But what are companies actually required to do in terms of reporting climate targets? And why should they take such reporting seriously, as opposed to a box-ticking exercise that can be covered using generic ‘boilerplate’ statements that say little about their specific activities and ambitions?

At present, many organisations are subject to various requirements to make climate-related disclosures. Most companies are required to publish a Strategic Report, including details of how the directors have given consideration to the impact of the company’s operations on the community and the environment.

For listed companies, the Strategic Report must contain further information, including the main trends and factors likely to affect the future development, performance and position of the company’s business, which may include climate-related and other environmental matters.

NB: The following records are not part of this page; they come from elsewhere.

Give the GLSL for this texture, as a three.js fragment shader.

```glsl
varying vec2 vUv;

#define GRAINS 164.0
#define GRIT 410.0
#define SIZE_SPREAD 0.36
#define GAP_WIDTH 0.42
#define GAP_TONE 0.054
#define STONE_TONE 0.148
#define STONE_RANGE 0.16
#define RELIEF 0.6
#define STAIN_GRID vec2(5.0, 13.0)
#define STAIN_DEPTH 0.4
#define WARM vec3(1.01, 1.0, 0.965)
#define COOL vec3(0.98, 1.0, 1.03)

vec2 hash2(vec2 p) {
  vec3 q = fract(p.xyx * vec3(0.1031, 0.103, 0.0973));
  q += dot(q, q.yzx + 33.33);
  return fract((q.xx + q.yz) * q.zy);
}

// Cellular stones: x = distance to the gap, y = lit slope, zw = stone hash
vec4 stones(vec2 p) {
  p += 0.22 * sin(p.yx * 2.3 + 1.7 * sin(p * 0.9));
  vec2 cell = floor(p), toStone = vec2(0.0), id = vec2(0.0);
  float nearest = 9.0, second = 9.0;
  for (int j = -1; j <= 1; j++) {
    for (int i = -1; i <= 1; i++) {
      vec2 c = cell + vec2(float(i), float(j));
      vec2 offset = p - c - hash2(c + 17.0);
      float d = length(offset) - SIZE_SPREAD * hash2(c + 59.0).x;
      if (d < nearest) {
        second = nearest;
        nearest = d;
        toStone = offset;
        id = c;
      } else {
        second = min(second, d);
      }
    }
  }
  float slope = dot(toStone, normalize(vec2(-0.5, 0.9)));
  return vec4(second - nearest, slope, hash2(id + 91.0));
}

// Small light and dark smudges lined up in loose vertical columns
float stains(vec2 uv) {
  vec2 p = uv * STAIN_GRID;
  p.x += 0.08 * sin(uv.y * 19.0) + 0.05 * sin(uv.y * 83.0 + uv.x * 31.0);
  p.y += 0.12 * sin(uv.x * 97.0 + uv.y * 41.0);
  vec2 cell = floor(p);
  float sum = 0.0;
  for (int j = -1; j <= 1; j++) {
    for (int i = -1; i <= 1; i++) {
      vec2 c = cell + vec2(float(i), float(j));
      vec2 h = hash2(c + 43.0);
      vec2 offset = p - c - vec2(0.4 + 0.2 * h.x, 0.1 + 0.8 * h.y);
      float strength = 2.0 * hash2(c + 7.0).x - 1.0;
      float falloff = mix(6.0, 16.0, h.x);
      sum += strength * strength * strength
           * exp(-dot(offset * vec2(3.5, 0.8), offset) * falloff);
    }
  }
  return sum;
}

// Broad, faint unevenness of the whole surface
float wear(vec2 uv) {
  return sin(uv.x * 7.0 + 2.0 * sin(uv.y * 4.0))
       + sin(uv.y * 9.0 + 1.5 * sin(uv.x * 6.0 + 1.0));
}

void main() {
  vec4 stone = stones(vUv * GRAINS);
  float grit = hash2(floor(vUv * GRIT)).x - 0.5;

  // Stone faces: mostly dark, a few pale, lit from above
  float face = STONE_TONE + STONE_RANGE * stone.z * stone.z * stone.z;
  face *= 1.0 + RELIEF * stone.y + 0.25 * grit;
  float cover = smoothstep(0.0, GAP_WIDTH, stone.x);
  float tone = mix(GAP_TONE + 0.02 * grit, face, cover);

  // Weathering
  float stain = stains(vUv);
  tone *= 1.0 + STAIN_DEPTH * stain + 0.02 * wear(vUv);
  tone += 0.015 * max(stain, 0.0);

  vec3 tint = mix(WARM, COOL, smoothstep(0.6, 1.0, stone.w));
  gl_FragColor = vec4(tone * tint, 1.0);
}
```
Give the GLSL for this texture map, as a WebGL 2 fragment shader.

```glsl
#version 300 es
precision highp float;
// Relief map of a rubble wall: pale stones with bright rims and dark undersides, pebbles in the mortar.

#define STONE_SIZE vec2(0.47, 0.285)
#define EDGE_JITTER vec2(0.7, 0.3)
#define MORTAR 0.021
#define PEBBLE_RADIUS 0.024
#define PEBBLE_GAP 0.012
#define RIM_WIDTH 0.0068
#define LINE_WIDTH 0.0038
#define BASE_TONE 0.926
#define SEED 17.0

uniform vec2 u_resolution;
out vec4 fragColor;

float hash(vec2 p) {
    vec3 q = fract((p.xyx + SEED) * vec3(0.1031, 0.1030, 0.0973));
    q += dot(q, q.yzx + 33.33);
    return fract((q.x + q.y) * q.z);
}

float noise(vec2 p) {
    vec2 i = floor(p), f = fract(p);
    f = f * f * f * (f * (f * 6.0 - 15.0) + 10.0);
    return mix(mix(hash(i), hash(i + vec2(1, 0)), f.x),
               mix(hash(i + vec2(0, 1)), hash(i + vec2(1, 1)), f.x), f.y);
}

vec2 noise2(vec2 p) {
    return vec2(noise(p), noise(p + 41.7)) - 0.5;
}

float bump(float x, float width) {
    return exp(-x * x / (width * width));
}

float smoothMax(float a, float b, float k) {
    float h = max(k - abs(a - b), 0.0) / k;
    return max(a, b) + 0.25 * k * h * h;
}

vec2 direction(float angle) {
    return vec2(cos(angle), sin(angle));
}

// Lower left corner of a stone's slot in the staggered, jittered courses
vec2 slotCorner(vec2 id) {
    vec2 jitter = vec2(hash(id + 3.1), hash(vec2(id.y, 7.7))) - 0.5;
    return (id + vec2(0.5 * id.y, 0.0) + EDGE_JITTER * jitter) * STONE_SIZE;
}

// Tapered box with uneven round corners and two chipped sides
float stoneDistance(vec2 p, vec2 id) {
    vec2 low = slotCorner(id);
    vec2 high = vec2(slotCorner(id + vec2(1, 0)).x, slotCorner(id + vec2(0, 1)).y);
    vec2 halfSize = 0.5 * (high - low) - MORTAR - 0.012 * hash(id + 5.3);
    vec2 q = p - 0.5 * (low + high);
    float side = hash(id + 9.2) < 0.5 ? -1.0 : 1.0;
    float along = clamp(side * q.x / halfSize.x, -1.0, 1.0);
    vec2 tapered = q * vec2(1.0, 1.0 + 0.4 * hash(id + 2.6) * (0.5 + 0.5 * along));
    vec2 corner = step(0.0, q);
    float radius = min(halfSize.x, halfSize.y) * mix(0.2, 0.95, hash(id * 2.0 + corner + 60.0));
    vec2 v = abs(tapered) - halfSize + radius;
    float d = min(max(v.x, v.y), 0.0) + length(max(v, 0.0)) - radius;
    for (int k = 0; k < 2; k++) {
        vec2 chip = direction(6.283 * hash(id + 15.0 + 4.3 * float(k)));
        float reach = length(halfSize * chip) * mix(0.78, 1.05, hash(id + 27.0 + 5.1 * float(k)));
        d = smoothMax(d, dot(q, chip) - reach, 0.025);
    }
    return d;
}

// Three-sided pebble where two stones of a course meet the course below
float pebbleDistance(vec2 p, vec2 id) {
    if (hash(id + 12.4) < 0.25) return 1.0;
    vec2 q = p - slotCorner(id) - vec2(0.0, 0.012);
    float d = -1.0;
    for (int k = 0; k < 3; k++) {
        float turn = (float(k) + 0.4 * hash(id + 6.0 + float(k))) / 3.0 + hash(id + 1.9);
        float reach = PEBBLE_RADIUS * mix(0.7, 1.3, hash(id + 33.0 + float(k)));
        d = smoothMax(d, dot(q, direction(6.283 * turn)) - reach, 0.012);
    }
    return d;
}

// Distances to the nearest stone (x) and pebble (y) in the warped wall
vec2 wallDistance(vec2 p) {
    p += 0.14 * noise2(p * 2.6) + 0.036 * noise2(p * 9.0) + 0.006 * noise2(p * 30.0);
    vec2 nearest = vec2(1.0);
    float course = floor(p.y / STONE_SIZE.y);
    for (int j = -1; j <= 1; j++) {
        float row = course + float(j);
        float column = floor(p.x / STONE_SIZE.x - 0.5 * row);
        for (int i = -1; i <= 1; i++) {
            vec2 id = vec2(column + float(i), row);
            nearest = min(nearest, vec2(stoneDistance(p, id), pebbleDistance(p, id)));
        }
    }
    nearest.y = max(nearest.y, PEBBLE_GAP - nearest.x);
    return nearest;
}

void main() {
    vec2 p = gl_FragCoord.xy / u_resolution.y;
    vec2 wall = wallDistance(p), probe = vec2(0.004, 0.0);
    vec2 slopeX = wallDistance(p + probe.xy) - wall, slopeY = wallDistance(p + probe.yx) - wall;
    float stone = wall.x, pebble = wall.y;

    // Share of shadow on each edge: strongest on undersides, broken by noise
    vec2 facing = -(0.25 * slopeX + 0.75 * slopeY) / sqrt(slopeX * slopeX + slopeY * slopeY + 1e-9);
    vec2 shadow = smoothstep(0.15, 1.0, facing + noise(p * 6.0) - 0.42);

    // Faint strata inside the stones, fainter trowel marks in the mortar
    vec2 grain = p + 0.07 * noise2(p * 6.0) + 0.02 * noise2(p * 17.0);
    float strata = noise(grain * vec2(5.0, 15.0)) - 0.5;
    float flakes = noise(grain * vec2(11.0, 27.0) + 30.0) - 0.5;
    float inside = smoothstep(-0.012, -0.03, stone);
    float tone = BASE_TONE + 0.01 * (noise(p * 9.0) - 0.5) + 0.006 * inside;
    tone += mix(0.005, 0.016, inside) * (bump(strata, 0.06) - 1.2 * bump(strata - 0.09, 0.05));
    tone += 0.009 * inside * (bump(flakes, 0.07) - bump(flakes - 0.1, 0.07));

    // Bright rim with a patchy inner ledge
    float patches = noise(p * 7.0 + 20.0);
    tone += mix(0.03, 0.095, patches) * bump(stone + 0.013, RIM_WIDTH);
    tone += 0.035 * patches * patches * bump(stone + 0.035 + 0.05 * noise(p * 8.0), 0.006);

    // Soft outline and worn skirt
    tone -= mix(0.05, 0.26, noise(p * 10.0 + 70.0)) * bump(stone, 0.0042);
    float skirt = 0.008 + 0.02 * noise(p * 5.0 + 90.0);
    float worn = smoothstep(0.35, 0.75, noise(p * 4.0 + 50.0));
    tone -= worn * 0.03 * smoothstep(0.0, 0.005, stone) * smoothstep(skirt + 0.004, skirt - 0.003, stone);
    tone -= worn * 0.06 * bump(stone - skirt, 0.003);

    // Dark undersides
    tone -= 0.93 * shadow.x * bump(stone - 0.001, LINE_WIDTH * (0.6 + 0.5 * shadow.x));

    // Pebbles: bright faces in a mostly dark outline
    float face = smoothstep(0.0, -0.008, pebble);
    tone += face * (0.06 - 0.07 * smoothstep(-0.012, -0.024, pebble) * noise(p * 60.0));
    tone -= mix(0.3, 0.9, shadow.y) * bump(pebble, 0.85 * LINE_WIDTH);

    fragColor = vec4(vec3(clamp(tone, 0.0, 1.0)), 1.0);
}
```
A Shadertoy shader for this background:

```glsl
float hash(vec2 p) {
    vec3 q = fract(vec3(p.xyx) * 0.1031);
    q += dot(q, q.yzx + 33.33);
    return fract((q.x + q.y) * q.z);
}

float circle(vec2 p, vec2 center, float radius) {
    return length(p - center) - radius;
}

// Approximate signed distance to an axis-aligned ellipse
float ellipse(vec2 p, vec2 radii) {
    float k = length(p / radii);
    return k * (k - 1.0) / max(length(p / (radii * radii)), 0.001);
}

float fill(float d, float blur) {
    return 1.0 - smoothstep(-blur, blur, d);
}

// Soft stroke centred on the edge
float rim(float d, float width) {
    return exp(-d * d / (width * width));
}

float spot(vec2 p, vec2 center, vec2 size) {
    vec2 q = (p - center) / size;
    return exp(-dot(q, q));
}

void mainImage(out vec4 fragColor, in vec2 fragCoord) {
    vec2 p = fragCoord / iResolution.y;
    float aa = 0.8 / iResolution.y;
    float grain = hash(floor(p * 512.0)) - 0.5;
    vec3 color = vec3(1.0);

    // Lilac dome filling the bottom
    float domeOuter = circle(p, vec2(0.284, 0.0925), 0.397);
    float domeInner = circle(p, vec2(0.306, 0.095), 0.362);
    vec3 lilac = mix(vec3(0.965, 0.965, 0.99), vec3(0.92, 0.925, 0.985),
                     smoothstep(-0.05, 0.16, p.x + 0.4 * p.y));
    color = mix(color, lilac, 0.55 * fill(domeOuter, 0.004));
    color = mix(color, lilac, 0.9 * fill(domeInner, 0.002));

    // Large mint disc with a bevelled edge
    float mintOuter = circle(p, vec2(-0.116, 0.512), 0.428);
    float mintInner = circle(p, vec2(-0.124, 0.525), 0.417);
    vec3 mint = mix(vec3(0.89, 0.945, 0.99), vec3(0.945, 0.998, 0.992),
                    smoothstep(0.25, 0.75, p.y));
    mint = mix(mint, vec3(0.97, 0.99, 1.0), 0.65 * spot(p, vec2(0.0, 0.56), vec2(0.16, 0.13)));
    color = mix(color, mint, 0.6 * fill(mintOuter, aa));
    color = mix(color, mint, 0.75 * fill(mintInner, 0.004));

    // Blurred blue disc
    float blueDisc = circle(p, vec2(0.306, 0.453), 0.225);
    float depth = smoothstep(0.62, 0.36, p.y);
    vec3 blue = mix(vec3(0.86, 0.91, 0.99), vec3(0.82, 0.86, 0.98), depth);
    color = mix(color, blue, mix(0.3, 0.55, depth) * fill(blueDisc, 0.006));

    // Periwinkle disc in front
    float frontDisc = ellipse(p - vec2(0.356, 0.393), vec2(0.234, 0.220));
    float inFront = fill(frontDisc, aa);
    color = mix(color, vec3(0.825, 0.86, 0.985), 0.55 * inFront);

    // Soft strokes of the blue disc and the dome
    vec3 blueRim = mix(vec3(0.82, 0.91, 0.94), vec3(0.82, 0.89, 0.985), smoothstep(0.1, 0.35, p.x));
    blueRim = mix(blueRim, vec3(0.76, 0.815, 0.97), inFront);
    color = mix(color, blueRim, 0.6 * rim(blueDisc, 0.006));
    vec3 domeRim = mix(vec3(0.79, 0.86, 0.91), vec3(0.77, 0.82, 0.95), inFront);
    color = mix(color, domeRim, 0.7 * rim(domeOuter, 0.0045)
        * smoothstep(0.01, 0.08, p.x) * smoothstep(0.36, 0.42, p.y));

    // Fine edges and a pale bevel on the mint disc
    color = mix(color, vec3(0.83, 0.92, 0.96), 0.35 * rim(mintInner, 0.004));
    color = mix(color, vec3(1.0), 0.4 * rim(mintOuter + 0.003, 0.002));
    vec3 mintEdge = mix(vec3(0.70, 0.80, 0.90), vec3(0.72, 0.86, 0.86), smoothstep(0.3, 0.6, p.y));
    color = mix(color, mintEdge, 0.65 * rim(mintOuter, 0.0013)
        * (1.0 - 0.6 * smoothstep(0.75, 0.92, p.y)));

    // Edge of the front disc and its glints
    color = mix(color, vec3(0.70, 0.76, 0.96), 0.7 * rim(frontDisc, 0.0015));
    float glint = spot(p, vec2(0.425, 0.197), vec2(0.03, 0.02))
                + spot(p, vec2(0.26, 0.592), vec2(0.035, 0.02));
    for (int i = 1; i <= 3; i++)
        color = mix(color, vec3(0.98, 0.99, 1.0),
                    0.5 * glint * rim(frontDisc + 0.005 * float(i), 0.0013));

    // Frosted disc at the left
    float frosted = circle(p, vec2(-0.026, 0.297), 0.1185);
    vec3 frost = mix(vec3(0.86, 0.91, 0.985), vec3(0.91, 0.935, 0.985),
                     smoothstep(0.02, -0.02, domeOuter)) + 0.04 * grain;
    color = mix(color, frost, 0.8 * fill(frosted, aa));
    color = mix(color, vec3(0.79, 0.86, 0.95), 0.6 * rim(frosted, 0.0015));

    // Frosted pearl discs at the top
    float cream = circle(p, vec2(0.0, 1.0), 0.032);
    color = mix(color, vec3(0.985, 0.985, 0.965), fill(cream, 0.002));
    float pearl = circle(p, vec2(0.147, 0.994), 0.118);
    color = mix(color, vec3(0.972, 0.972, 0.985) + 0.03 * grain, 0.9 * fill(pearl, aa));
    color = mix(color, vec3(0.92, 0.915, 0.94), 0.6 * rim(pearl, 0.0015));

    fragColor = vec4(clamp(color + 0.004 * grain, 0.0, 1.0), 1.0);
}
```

For premium-listed companies, the listing rules, now require disclosures in line with the recommendations of the Taskforce on Climate-Related Financial Disclosures (TCFD), or an explanation if they have not done so. They must disclose their climate-related strategy, taking into consideration different climate-related scenarios, and the metrics and targets used to assess and manage climate-related risks and opportunities.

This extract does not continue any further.